(DATA PROVIDED Opens)

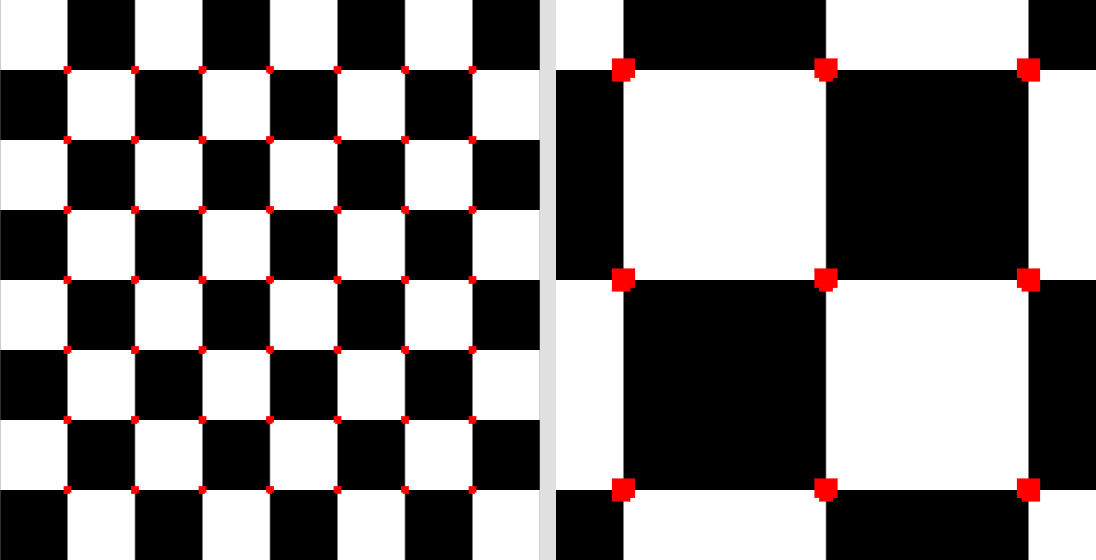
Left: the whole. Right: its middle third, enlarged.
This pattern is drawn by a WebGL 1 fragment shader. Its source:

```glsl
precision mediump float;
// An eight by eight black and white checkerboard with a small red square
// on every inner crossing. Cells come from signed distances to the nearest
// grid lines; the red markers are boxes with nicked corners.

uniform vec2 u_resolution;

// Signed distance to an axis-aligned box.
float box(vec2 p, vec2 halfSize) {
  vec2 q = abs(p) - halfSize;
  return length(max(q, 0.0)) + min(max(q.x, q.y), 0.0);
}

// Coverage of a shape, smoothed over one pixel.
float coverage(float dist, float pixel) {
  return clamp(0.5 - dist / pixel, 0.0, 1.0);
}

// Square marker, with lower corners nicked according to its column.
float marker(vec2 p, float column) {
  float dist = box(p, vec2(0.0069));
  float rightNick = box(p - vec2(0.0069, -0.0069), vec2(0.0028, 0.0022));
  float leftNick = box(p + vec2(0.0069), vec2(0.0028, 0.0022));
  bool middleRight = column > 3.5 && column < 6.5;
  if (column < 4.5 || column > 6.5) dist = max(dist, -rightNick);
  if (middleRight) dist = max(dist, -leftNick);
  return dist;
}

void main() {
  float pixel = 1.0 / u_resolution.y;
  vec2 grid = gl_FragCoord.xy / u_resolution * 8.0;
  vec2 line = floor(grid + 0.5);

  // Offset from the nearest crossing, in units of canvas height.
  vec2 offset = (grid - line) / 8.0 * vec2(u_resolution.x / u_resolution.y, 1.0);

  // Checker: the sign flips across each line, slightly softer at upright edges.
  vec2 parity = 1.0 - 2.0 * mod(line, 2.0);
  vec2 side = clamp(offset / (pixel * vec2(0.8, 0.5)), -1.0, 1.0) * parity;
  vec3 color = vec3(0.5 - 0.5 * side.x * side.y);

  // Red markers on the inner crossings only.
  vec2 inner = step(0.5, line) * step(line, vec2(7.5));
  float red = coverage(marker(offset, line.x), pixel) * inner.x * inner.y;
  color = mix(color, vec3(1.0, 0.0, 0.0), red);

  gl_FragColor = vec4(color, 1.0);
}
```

(DATA PROVIDED Closes)
(DATA PROVIDED Opens)

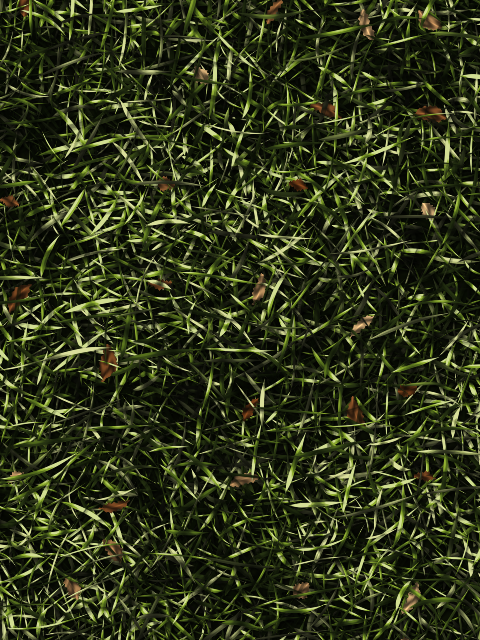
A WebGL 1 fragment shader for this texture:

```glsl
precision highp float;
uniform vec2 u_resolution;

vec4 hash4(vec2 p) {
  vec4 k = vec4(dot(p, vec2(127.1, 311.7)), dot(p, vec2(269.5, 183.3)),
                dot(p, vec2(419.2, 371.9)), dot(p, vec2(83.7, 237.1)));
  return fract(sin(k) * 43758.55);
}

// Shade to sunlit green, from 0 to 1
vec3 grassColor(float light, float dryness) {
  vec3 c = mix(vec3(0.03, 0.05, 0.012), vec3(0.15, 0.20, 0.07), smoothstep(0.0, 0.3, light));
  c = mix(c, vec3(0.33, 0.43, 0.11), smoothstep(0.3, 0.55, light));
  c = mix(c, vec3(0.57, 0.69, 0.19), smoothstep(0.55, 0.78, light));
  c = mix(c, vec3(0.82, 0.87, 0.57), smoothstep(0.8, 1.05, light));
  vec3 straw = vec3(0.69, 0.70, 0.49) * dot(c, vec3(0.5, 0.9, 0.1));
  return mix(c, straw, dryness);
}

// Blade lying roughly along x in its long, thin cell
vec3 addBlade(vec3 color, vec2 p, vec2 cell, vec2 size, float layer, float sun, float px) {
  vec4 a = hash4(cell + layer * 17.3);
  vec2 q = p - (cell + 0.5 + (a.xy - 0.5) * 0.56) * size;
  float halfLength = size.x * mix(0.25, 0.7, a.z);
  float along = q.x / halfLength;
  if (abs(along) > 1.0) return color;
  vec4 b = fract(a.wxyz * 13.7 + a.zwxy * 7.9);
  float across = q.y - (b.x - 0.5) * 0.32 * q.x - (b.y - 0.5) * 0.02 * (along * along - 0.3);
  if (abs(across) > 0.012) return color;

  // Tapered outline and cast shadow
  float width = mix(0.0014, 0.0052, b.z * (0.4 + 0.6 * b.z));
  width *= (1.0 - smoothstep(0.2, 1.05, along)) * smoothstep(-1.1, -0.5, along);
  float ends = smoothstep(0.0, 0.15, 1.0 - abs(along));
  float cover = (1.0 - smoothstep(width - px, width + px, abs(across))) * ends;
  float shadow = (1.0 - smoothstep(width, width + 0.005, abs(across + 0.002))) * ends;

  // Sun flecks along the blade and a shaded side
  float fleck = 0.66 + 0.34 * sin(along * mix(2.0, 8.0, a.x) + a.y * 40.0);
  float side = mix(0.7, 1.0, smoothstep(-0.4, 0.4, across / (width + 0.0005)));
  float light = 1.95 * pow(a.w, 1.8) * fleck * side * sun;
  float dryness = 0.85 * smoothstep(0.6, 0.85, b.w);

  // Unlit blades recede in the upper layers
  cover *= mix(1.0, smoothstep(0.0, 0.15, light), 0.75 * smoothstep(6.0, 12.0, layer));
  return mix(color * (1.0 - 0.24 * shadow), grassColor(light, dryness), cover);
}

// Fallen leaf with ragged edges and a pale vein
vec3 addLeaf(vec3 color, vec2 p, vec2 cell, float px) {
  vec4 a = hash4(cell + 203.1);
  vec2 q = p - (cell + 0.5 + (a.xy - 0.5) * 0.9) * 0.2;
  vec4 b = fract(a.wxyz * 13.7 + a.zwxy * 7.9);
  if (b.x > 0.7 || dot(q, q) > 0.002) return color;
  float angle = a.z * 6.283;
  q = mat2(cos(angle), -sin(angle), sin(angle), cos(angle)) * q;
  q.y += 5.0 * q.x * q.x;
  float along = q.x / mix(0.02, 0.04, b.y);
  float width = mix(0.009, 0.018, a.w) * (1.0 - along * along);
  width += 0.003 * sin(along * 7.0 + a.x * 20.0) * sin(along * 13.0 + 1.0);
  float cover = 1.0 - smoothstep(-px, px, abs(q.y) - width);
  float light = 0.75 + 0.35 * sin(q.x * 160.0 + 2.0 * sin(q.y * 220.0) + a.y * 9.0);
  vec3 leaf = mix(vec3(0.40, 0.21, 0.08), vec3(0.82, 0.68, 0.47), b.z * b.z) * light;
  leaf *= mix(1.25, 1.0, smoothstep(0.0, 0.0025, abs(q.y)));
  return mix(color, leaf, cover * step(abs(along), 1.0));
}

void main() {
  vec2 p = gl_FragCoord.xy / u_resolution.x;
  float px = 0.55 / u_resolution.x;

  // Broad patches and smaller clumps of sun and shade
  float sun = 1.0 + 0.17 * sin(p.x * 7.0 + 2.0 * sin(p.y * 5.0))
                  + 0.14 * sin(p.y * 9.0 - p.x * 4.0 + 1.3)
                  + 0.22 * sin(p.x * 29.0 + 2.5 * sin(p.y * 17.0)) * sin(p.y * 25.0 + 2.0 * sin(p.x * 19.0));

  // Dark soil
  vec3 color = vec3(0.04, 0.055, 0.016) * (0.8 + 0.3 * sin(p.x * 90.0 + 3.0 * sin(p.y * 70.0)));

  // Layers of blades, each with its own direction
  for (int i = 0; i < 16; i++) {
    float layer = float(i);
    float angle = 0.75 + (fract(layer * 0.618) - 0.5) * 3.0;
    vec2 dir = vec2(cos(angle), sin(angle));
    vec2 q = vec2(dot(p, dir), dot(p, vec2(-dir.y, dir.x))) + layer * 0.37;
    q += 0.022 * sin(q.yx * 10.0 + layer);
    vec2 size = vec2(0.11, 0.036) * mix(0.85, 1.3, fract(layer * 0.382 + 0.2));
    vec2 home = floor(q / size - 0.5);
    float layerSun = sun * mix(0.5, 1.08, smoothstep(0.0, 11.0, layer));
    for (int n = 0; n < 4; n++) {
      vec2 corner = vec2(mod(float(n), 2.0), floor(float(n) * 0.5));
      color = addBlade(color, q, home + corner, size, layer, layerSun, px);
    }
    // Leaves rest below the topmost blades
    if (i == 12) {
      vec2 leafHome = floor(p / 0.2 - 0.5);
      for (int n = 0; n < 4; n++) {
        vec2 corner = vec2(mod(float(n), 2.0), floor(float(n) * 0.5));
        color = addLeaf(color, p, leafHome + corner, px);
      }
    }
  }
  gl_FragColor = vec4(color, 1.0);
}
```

(DATA PROVIDED Closes)

_WORK TO BE COMPLETED_
Check each line of the material for "with". Copy the ones that have it.

_SOLUTION FOR THIS EXERCISE_
// An eight by eight black and white checkerboard with a small red square
// grid lines; the red markers are boxes with nicked corners.
// Square marker, with lower corners nicked according to its column.
// Fallen leaf with ragged edges and a pale vein
  // Layers of blades, each with its own direction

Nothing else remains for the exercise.